• Work item: Look through the lines below for the word "tank", and copy every line that has it.

(Excerpts from a dataset)

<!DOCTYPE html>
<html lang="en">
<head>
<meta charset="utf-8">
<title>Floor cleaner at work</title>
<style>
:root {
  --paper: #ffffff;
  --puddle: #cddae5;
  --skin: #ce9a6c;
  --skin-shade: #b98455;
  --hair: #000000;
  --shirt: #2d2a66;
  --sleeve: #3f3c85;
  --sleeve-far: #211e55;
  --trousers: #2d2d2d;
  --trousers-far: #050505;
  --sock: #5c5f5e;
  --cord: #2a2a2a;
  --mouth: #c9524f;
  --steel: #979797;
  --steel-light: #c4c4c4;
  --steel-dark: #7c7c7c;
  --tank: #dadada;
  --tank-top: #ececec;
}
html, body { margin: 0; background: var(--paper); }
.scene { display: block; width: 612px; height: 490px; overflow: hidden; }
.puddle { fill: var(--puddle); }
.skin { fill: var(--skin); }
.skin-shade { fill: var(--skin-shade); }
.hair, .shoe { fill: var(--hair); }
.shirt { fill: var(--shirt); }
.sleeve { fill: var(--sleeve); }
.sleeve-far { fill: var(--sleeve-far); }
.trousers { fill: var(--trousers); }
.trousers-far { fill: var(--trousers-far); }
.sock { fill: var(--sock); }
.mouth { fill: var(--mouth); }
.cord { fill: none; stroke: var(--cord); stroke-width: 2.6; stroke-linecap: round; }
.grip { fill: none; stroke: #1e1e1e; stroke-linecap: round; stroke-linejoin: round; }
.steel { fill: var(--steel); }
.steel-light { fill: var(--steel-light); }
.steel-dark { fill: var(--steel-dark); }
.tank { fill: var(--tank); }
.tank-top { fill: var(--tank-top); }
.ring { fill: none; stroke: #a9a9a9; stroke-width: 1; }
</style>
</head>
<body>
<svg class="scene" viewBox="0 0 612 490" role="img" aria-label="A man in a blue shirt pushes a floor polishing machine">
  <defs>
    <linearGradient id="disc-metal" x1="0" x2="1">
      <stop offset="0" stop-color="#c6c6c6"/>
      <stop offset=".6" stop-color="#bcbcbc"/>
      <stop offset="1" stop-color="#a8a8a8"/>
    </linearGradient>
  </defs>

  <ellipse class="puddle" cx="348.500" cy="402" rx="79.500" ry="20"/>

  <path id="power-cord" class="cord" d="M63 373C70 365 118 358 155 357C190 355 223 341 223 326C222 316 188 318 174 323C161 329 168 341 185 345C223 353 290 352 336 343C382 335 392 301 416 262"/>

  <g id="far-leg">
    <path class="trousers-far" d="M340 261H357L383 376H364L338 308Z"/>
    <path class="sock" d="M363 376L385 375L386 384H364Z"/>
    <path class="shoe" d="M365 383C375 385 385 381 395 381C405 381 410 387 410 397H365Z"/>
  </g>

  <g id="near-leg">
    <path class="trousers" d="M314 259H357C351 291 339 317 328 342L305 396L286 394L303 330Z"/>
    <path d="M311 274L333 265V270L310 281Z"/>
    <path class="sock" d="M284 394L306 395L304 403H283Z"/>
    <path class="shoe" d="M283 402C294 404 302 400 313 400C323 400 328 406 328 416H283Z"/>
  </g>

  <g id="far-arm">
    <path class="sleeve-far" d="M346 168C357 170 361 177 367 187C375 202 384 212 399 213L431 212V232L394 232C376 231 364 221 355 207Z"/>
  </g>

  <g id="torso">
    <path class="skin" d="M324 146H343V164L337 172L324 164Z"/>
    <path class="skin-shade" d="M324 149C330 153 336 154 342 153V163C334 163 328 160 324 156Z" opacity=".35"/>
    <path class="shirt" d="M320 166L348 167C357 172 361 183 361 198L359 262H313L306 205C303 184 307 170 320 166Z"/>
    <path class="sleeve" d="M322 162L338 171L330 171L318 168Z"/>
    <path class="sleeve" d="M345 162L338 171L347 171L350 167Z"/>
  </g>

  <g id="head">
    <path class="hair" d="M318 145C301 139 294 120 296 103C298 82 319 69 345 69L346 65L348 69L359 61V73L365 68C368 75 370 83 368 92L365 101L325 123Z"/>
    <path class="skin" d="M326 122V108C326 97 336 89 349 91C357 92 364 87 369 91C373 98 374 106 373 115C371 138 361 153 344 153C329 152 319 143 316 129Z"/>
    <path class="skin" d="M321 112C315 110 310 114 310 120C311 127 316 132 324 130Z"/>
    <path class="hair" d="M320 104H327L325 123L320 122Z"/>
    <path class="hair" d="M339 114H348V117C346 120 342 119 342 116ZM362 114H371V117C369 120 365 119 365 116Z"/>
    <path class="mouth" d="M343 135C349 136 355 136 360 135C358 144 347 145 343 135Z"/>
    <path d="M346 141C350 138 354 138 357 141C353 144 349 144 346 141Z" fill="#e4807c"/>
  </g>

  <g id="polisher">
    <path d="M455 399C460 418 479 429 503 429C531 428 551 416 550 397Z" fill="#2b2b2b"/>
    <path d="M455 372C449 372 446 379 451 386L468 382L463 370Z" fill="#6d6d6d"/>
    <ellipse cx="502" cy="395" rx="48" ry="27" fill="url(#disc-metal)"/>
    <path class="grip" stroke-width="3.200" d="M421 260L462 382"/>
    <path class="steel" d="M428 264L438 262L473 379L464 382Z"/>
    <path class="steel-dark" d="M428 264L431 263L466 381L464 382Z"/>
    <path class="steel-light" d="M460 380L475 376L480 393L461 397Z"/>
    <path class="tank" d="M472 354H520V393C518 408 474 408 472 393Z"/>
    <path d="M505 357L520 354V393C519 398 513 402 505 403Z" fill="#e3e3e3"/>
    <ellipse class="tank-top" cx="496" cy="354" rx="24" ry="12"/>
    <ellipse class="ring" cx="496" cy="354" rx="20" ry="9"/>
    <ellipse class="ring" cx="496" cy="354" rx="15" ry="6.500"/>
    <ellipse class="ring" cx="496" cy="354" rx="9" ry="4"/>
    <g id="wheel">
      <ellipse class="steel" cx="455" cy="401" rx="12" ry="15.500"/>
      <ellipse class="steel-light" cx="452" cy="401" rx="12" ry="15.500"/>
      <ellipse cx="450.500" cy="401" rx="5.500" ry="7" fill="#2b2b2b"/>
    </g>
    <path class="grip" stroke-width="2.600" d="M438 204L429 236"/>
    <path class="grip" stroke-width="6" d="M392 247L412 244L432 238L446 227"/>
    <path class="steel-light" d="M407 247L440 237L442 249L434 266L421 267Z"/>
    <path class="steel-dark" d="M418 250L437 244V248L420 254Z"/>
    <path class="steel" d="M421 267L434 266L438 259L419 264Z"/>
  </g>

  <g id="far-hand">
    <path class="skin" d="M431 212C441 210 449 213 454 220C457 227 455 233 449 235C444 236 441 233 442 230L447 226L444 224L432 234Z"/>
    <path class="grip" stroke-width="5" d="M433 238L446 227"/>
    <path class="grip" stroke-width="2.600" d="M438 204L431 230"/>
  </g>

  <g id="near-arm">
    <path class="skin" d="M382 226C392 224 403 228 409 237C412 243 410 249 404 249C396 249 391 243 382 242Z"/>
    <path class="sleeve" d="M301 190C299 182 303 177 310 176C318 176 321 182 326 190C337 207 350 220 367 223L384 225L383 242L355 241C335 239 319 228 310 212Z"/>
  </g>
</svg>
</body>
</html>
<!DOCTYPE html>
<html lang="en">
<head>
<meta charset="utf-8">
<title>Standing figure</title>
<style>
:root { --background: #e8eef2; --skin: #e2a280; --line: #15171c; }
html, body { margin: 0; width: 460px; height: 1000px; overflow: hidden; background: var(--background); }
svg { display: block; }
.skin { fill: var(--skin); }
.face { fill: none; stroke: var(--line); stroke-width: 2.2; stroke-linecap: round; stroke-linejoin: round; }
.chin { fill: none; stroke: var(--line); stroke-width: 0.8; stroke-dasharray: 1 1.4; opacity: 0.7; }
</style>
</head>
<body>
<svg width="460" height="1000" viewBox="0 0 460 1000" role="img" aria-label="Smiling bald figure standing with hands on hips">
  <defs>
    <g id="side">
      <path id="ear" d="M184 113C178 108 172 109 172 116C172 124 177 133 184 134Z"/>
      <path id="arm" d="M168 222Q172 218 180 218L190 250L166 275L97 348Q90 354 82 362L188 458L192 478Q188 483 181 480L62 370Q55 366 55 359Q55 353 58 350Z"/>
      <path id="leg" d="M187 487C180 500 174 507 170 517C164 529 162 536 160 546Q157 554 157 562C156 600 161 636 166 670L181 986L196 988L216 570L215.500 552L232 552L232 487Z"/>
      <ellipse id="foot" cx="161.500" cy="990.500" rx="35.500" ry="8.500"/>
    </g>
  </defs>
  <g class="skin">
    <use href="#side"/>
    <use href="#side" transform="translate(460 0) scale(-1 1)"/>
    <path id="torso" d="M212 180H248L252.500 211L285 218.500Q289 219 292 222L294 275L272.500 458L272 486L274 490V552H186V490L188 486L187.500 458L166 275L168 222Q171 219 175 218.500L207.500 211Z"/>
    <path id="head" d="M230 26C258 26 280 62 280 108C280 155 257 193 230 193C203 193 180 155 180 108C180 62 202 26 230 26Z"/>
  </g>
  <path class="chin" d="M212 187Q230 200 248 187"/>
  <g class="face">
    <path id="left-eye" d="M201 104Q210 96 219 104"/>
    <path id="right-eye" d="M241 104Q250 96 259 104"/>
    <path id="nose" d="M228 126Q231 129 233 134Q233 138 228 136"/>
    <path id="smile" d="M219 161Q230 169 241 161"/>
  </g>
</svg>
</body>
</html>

• Task solution:
  --tank: #dadada;
  --tank-top: #ececec;
.tank { fill: var(--tank); }
.tank-top { fill: var(--tank-top); }
    <path class="tank" d="M472 354H520V393C518 408 474 408 472 393Z"/>
    <ellipse class="tank-top" cx="496" cy="354" rx="24" ry="12"/>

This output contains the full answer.